Adoption is born out of tragedy, and to forget the tragedy is to deny a part of your child's very being. I expressed to a friend earlier how I often find myself wondering how and why God chose me, someone with my sensitivities, and someone who feels things SO deeply I think I might break, to parent two boys who have experienced so much loss. There are moments when I feel like the contents of that PAIR file are just too much to process and if I'm honest, I find myself questioning God's goodness over the life of my son and his birth family, and I question his goodness among this hellish world that left my boys in desperate need of a forever family. I find myself feeling deeper than I ever imagined and fearing that I am so ill equipped to walk children through this.
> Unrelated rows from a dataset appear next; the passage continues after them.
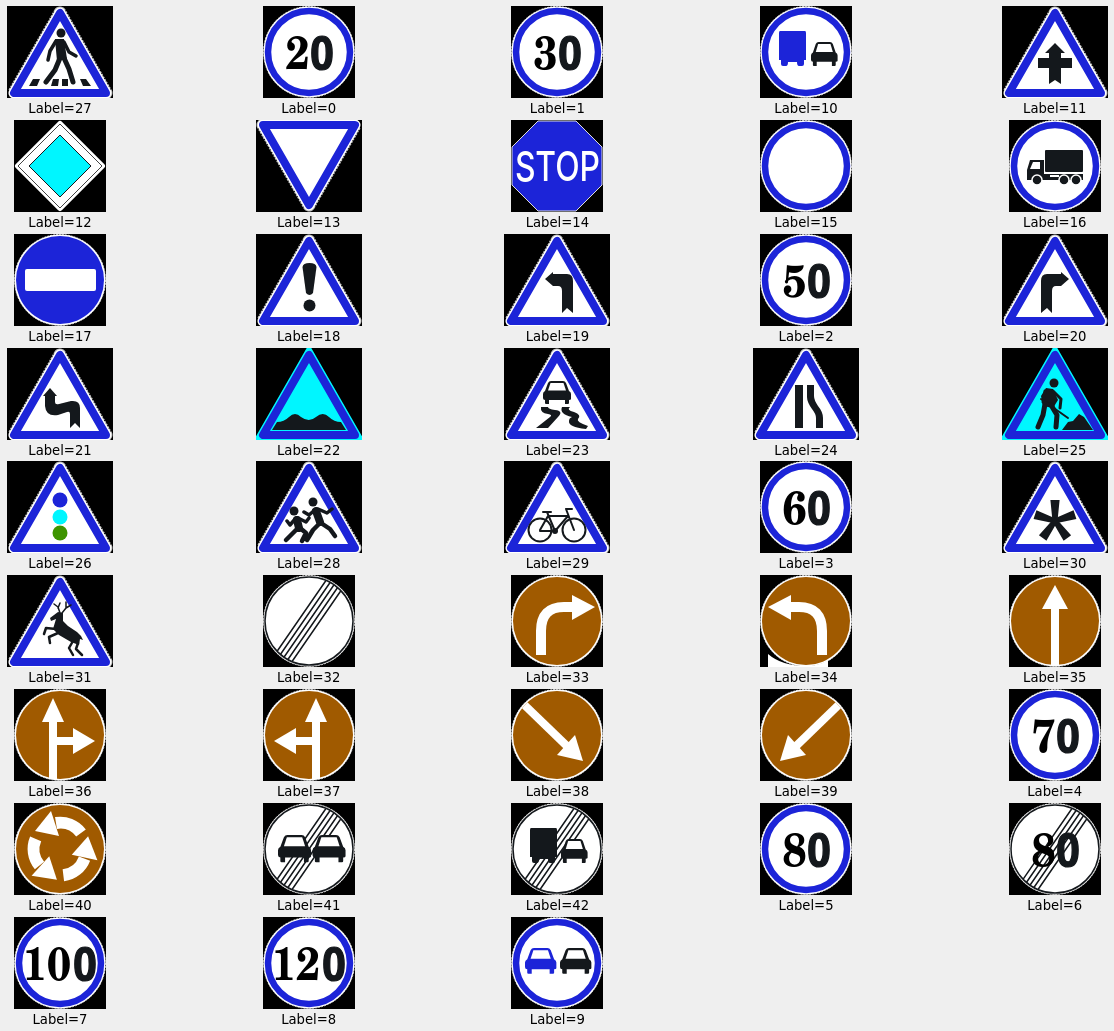
<!DOCTYPE html>
<html lang="en">
<head>
<meta charset="utf-8">
<title>Traffic sign classes</title>
<style>
:root{--page:#efefef;--blue:#1c24d8;--brown:#a05a00;--cyan:#00f6ff;--green:#3e9400;--ink:#14181c;--white:#fff;--tile:#000}
*{box-sizing:border-box;margin:0}
body{width:1114px;height:1031px;overflow:hidden;background:var(--page)}
.signs{display:grid;grid-template-columns:repeat(5,106px);column-gap:142.7px;grid-auto-rows:113.8px;padding:6.2px 0 0 7px;height:1031px;overflow:hidden}
.signs svg{display:block;width:106px;height:92px}
figcaption{margin-top:3px;font:13.2px/16px "DejaVu Sans",sans-serif;text-align:center;color:#000;white-space:nowrap}
.library{position:absolute;width:0;height:0}
.tile{fill:var(--tile)}
.blue{fill:var(--blue)}.brown{fill:var(--brown)}.cyan{fill:var(--cyan)}.green{fill:var(--green)}.white{fill:var(--white)}.ink{fill:var(--ink)}
.line{fill:none;stroke:var(--ink);stroke-linecap:round;stroke-linejoin:round}
.arrow{fill:none;stroke:var(--white)}
.num{font:bold 46px "TeX Gyre Schola",serif;fill:#000}
.zero{font:bold 46px "TeX Gyre Heros Cn",sans-serif;fill:var(--ink);stroke:var(--ink);stroke-width:1.2px}
.stop{font:500 41px Inter,sans-serif;fill:var(--white)}
.bluecar{color:var(--blue)}.inkcar{color:var(--ink)}
</style>
</head>
<body>
<svg class="library" aria-hidden="true">
<defs>
<clipPath id="disc-clip"><circle cx="53" cy="46" r="44"/></clipPath>
<polygon id="tri-shape" points="53,7 7,87 99,87"/>
<g id="warning">
<rect class="tile" width="106" height="92"/>
<use href="#tri-shape" fill="none" stroke="#bbb" stroke-width="13" stroke-dasharray="2 1" stroke-linejoin="round"/>
<use href="#tri-shape" fill="#fff" stroke="#fff" stroke-width="11" stroke-linejoin="round"/>
<use href="#tri-shape" fill="none" stroke="#1c24d8" stroke-width="8" stroke-linejoin="round"/>
</g>
<g id="warning-cyan">
<rect class="tile" width="106" height="92"/>
<use href="#tri-shape" fill="#00f6ff" stroke="#00f6ff" stroke-width="11"/>
<use href="#tri-shape" fill="none" stroke="#1c24d8" stroke-width="8" stroke-linejoin="round"/>
</g>
<g id="plate">
<rect class="tile" x="7" width="92" height="92"/>
<circle cx="53" cy="46" r="45.500" fill="none" stroke="#bbb" stroke-width="1" stroke-dasharray="2 1"/>
<circle class="white" cx="53" cy="46" r="45.500"/>
</g>
<g id="ring"><use href="#plate"/><circle cx="53" cy="46" r="41" fill="none" stroke="#1c24d8" stroke-width="6.500"/></g>
<g id="mandatory"><use href="#plate"/><circle class="brown" cx="53" cy="46" r="44"/></g>
<g id="end">
<use href="#plate"/>
<g clip-path="url(#disc-clip)" stroke="#14181c" stroke-width="1.500"><path d="M13 88L71 4M18.500 88L76.500 4M24 88L82 4M29.500 88L87.500 4M35 88L93 4"/></g>
<circle cx="53" cy="46" r="44" fill="none" stroke="#14181c" stroke-width="1.500"/>
</g>
<g id="car">
<path fill="currentColor" d="M2 10L5 2Q6 0 8 0H20Q22 0 23 2L26 10Q28 11 28 13V18Q28 19 26 19V22Q26 23 25 23H22V19H6V23H3Q2 23 2 22V19Q0 19 0 17V13Q0 11 2 10Z"/>
<path class="white" d="M5 9.500L7.500 2H20.500L23 9.500Z"/>
</g>
<path id="lorry" fill="currentColor" d="M1 0H26Q27 0 27 2V29H25V33Q25 35 23 35H20Q18 35 18 31H9Q9 35 7 35H4Q2 35 2 33V29H0V2Q0 0 1 0Z"/>
<path id="turn" d="M41 45L49 38V40H63Q69 40 69 47V79L63 74 58 79V57Q58 52 54 52H49Z"/>
<g id="curve-arrow"><path class="arrow" stroke-width="10" d="M37 80V56Q37 32 60 32H70"/><polygon class="white" points="68,20 91,32 68,45"/></g>
<g id="fork-arrow"><path class="arrow" stroke-width="8" d="M46 90V30M46 52H70"/><polygon class="white" points="46,9 57,33 35,33"/><polygon class="white" points="88,52 66,65 66,39"/></g>
<g id="slant-arrow" clip-path="url(#disc-clip)"><path class="arrow" stroke-width="8" d="M10 6L66 60"/><polygon class="white" points="79,72 53,66 71,46"/></g>
<g id="round-arrow"><path class="arrow" stroke-width="12" d="M74 30A26 26 0 0 0 49 20"/><polygon class="white" points="28,28 44,8 52,33"/></g>
<polygon id="spoke" points="49.500,40 56.500,40 54.500,60 51.500,60"/>
</defs>
</svg>
<main class="signs">
<figure><svg viewBox="0 0 106 92"><use href="#warning"/>
<circle class="ink" cx="54" cy="27" r="4.500"/><polygon class="ink" points="48,33 57,33 60,53 50,55"/>
<path class="line" stroke-width="5" d="M53 52L48 64 39 76M57 52L62 63 66 76"/><path class="line" stroke-width="3.500" d="M49 35L43 45 41 54M57 36L62 46 69 50"/>
<path class="ink" d="M26 73H33L30 80H22ZM46 73H52L51 80H44ZM55 73H61L61 80H55ZM73 73H79L84 80H76Z"/></svg><figcaption>Label=27</figcaption></figure>
<figure><svg viewBox="0 0 106 92"><use href="#ring"/><text class="num" x="29.500" y="63" textLength="24" lengthAdjust="spacingAndGlyphs">2</text><text class="zero" x="54.500" y="63" textLength="23" lengthAdjust="spacingAndGlyphs">0</text></svg><figcaption>Label=0</figcaption></figure>
<figure><svg viewBox="0 0 106 92"><use href="#ring"/><text class="num" x="29.500" y="63" textLength="24" lengthAdjust="spacingAndGlyphs">3</text><text class="zero" x="54.500" y="63" textLength="23" lengthAdjust="spacingAndGlyphs">0</text></svg><figcaption>Label=1</figcaption></figure>
<figure><svg viewBox="0 0 106 92"><use href="#ring"/><use class="bluecar" href="#lorry" x="26" y="25"/><use class="inkcar" href="#car" transform="translate(58 36) scale(.95 1.040)"/></svg><figcaption>Label=10</figcaption></figure>
<figure><svg viewBox="0 0 106 92"><use href="#warning"/><polygon class="ink" points="53,37 63,47 59,47 59,52 70,52 70,62 59,62 59,78 53,74 47,78 47,62 36,62 36,52 47,52 47,47 43,47"/></svg><figcaption>Label=11</figcaption></figure>

<figure><svg viewBox="0 0 106 92"><rect class="tile" x="7" width="92" height="92"/><polygon points="53,4 95,46 53,88 11,46" fill="#fff" stroke="#fff" stroke-width="6" stroke-linejoin="round"/><polygon points="53,4 95,46 53,88 11,46" fill="none" stroke="#444" stroke-width="1" stroke-linejoin="round"/><polygon class="cyan" points="53,15 84,46 53,77 22,46" stroke="#14181c" stroke-width="1" stroke-linejoin="round"/></svg><figcaption>Label=12</figcaption></figure>
<figure><svg viewBox="0 0 106 92"><use href="#warning" transform="rotate(180 53 46)"/></svg><figcaption>Label=13</figcaption></figure>
<figure><svg viewBox="0 0 106 92"><rect class="tile" x="7" width="92" height="92"/><polygon class="blue" points="34,1 72,1 98,27 98,65 72,91 34,91 8,65 8,27" stroke="#ddd" stroke-width="1"/><text class="stop" x="11" y="61" textLength="85" lengthAdjust="spacingAndGlyphs">STOP</text></svg><figcaption>Label=14</figcaption></figure>
<figure><svg viewBox="0 0 106 92"><use href="#ring"/></svg><figcaption>Label=15</figcaption></figure>
<figure><svg viewBox="0 0 106 92"><use href="#ring"/><rect class="ink" x="43" y="30" width="38" height="22" rx="1"/><path class="ink" d="M28 40H42V54H81V60H25V50Z"/><path class="white" d="M31 42H38V49H28Z"/><path d="M48 56H57" stroke="#fff" stroke-width="2"/><g fill="#14181c" stroke="#fff" stroke-width="1.500"><circle cx="35" cy="60" r="5"/><circle cx="62" cy="60" r="5"/><circle cx="74" cy="60" r="5"/></g></svg><figcaption>Label=16</figcaption></figure>

<figure><svg viewBox="0 0 106 92"><use href="#plate"/><circle class="blue" cx="53" cy="46" r="44"/><rect class="white" x="18" y="35" width="71" height="22" rx="2"/></svg><figcaption>Label=17</figcaption></figure>
<figure><svg viewBox="0 0 106 92"><use href="#warning"/><path class="ink" d="M46.500 33Q47 29 53.500 29 60 29 60.500 33L57 59Q53.500 63 50 59Z"/><circle class="ink" cx="53.500" cy="71.500" r="6"/></svg><figcaption>Label=18</figcaption></figure>
<figure><svg viewBox="0 0 106 92"><use href="#warning"/><use class="ink" href="#turn"/></svg><figcaption>Label=19</figcaption></figure>
<figure><svg viewBox="0 0 106 92"><use href="#ring"/><text class="num" x="29.500" y="63" textLength="24" lengthAdjust="spacingAndGlyphs">5</text><text class="zero" x="54.500" y="63" textLength="23" lengthAdjust="spacingAndGlyphs">0</text></svg><figcaption>Label=2</figcaption></figure>
<figure><svg viewBox="0 0 106 92"><use href="#warning"/><use class="ink" href="#turn" transform="translate(108) scale(-1 1)"/></svg><figcaption>Label=20</figcaption></figure>

<figure><svg viewBox="0 0 106 92"><use href="#warning"/><path class="ink" d="M43 40L50 48H48V54Q48 57 52 56L64 53Q73 52 73 60V80L68 75 63 80V66Q63 63 60 64L51 67Q39 69 38 58V48H36Z"/></svg><figcaption>Label=21</figcaption></figure>
<figure><svg viewBox="0 0 106 92"><use href="#warning-cyan"/><path class="ink" d="M16 82L21 74Q28 74 33 69 39 63 45 69 53 75 60 69 67 63 73 69 78 74 85 74L90 82Z"/></svg><figcaption>Label=22</figcaption></figure>
<figure><svg viewBox="0 0 106 92"><use href="#warning"/><use class="inkcar" href="#car" x="39" y="33"/><path class="ink" d="M37 59H44Q44 61 51 62 60 63 54 69L44 80H32L46 69Q49 67 44 66 36 65 37 59ZM58 59H66Q62 62 70 64 78 67 74 71 72 74 84 78L82 81Q64 79 65 73 65 70 68 69 55 66 58 59Z"/></svg><figcaption>Label=23</figcaption></figure>
<figure><svg viewBox="0 0 106 92"><use href="#warning"/><path class="ink" d="M42 37H50V80H42ZM54 37H61V48Q61 52 65 58 70 64 70 70V80H63V70Q63 66 59 61 54 54 54 49Z"/></svg><figcaption>Label=24</figcaption></figure>
<figure><svg viewBox="0 0 106 92"><use href="#warning-cyan"/><circle class="ink" cx="52" cy="35" r="4.500"/><path class="ink" d="M44 40L51 41 56 52 51 60 41 58 39 48Z"/><path class="line" stroke-width="5" d="M43 56L41 67 36 79M49 57L55 67 54 79"/><path class="line" stroke-width="3" d="M51 43L59 51 58 60M43 43L41 54 51 58"/><path class="line" stroke-width="2" d="M39 51L66 70"/><path class="ink" d="M60 82L66 74 71 73 77 66 82 69 91 82Z"/></svg><figcaption>Label=25</figcaption></figure>

<figure><svg viewBox="0 0 106 92"><use href="#warning"/><circle class="blue" cx="53" cy="39" r="7.500"/><circle class="cyan" cx="53" cy="56" r="7.500"/><circle class="green" cx="53" cy="72" r="7.500"/></svg><figcaption>Label=26</figcaption></figure>
<figure><svg viewBox="0 0 106 92"><use href="#warning"/><circle class="ink" cx="57" cy="41" r="4.500"/><circle class="ink" cx="38" cy="50" r="4.500"/><path class="line" stroke-width="8" d="M60 50L64 61M41 59L43 67"/><path class="line" stroke-width="4.500" d="M64 62L57 69 51 79M65 62L74 68 79 75M42 67L36 73 30 79M44 67L50 72 46 80"/><path class="line" stroke-width="3.500" d="M60 48L53 54 48 51M62 48L71 52 76 48M40 57L34 64 31 60M42 57L50 61 53 57"/></svg><figcaption>Label=28</figcaption></figure>
<figure><svg viewBox="0 0 106 92"><use href="#warning"/><g class="line" stroke-width="2"><circle cx="36" cy="69" r="11.500"/><circle cx="70" cy="69" r="11.500"/><path d="M36 69L44 55H64L51 70H36M51 70L43 51M39 51H47M70 69L62 48H68"/></g><circle class="ink" cx="51" cy="70" r="3"/></svg><figcaption>Label=29</figcaption></figure>
<figure><svg viewBox="0 0 106 92"><use href="#ring"/><text class="num" x="29.500" y="63" textLength="24" lengthAdjust="spacingAndGlyphs">6</text><text class="zero" x="54.500" y="63" textLength="23" lengthAdjust="spacingAndGlyphs">0</text></svg><figcaption>Label=3</figcaption></figure>
<figure><svg viewBox="0 0 106 92"><use href="#warning"/><g class="ink" stroke="#14181c" stroke-width="2"><use href="#spoke"/><use href="#spoke" transform="rotate(72 53 60)"/><use href="#spoke" transform="rotate(144 53 60)"/><use href="#spoke" transform="rotate(216 53 60)"/><use href="#spoke" transform="rotate(288 53 60)"/></g></svg><figcaption>Label=30</figcaption></figure>

<figure><svg viewBox="0 0 106 92"><use href="#warning"/><path class="ink" d="M43 43L51 37 56 38 56 46 61 51 70 57 74 61 76 65 73 64 72 70 64 67 52 60 46 54 49 44 44 46Z"/><path class="line" stroke-width="2.500" d="M49 54L39 53 37 59M51 58L42 62 43 68M66 66L62 73 66 80M71 68L69 74 75 80"/><path class="line" stroke-width="1.500" d="M53 38L51 32 47 29M51 33L53 28M55 38L59 33 59 27M59 33L64 30"/></svg><figcaption>Label=31</figcaption></figure>
<figure><svg viewBox="0 0 106 92"><use href="#end"/></svg><figcaption>Label=32</figcaption></figure>
<figure><svg viewBox="0 0 106 92"><use href="#mandatory"/><use href="#curve-arrow"/></svg><figcaption>Label=33</figcaption></figure>
<figure><svg viewBox="0 0 106 92"><use href="#mandatory"/><path class="white" d="M15 79Q29 91 53 91 66 91 75 85V92H15Z"/><use href="#curve-arrow" transform="translate(106) scale(-1 1)"/></svg><figcaption>Label=34</figcaption></figure>
<figure><svg viewBox="0 0 106 92"><use href="#mandatory"/><path class="arrow" stroke-width="8" d="M53 91V30"/><polygon class="white" points="53,10 66,34 40,34"/></svg><figcaption>Label=35</figcaption></figure>

<figure><svg viewBox="0 0 106 92"><use href="#mandatory"/><use href="#fork-arrow"/></svg><figcaption>Label=36</figcaption></figure>
<figure><svg viewBox="0 0 106 92"><use href="#mandatory"/><use href="#fork-arrow" transform="translate(106) scale(-1 1)"/></svg><figcaption>Label=37</figcaption></figure>
<figure><svg viewBox="0 0 106 92"><use href="#mandatory"/><use href="#slant-arrow"/></svg><figcaption>Label=38</figcaption></figure>
<figure><svg viewBox="0 0 106 92"><use href="#mandatory"/><use href="#slant-arrow" transform="translate(106) scale(-1 1)"/></svg><figcaption>Label=39</figcaption></figure>
<figure><svg viewBox="0 0 106 92"><use href="#ring"/><text class="num" x="29.500" y="63" textLength="24" lengthAdjust="spacingAndGlyphs">7</text><text class="zero" x="54.500" y="63" textLength="23" lengthAdjust="spacingAndGlyphs">0</text></svg><figcaption>Label=4</figcaption></figure>

<figure><svg viewBox="0 0 106 92"><use href="#mandatory"/><use href="#round-arrow"/><use href="#round-arrow" transform="rotate(120 53 46)"/><use href="#round-arrow" transform="rotate(240 53 46)"/></svg><figcaption>Label=40</figcaption></figure>
<figure><svg viewBox="0 0 106 92"><use href="#end"/><use class="inkcar" href="#car" transform="translate(22 32) scale(1.180)"/><use class="inkcar" href="#car" transform="translate(56.500 32) scale(1.180)"/></svg><figcaption>Label=41</figcaption></figure>
<figure><svg viewBox="0 0 106 92"><use href="#end"/><use class="inkcar" href="#lorry" x="26" y="25"/><use class="inkcar" href="#car" transform="translate(57 36) scale(.95 1.040)"/></svg><figcaption>Label=42</figcaption></figure>
<figure><svg viewBox="0 0 106 92"><use href="#ring"/><text class="num" x="29.500" y="63" textLength="24" lengthAdjust="spacingAndGlyphs">8</text><text class="zero" x="54.500" y="63" textLength="23" lengthAdjust="spacingAndGlyphs">0</text></svg><figcaption>Label=5</figcaption></figure>
<figure><svg viewBox="0 0 106 92"><use href="#end"/><text class="num" x="29.500" y="63" textLength="24" lengthAdjust="spacingAndGlyphs">8</text><text class="zero" x="54.500" y="63" textLength="23" lengthAdjust="spacingAndGlyphs">0</text></svg><figcaption>Label=6</figcaption></figure>

<figure><svg viewBox="0 0 106 92"><use href="#ring"/><text class="num" x="16" y="63" textLength="48" lengthAdjust="spacingAndGlyphs">10</text><text class="zero" x="66.500" y="63" textLength="23" lengthAdjust="spacingAndGlyphs">0</text></svg><figcaption>Label=7</figcaption></figure>
<figure><svg viewBox="0 0 106 92"><use href="#ring"/><text class="num" x="16" y="63" textLength="48" lengthAdjust="spacingAndGlyphs">12</text><text class="zero" x="66.500" y="63" textLength="23" lengthAdjust="spacingAndGlyphs">0</text></svg><figcaption>Label=8</figcaption></figure>
<figure><svg viewBox="0 0 106 92"><use href="#ring"/><use class="bluecar" href="#car" transform="translate(21 31) scale(1.120)"/><use class="inkcar" href="#car" transform="translate(56 31) scale(1.120)"/></svg><figcaption>Label=9</figcaption></figure>
</main>
</body>
</html>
My flesh tells me there is no road map, there is no hope for such sorrow, there is no way children heal from stuff like this.

And then, in a calm, quiet voice in my heart I just hear, "Jesus." That's mightily different than healing the sorrow of this broken world by telling people to "just be more like Jesus," "try harder," "obey," "follow the rules," "make everything black and white" instead of living in the tension. Because that kind of stuff? That's the kind of life Jesus rebuked the Pharisees for living. It's not the kind of life Jesus came and offered. Because that stuff? It doesn't mend the brokenness. It doesn't heal the pain and the sorrow. Jesus does. Jesus is what will give my sons the ability to walk through this life, complete, whole, and free. When the realities of the tragedy of adoption pierce their souls, and threaten to break them, it's not the rules and the confines of "religion" that will rescue them. It is Jesus. In so many ways, I pour over these 73 pages and think to myself, I cannot handle this. But yet, in every other way, God has made me for this.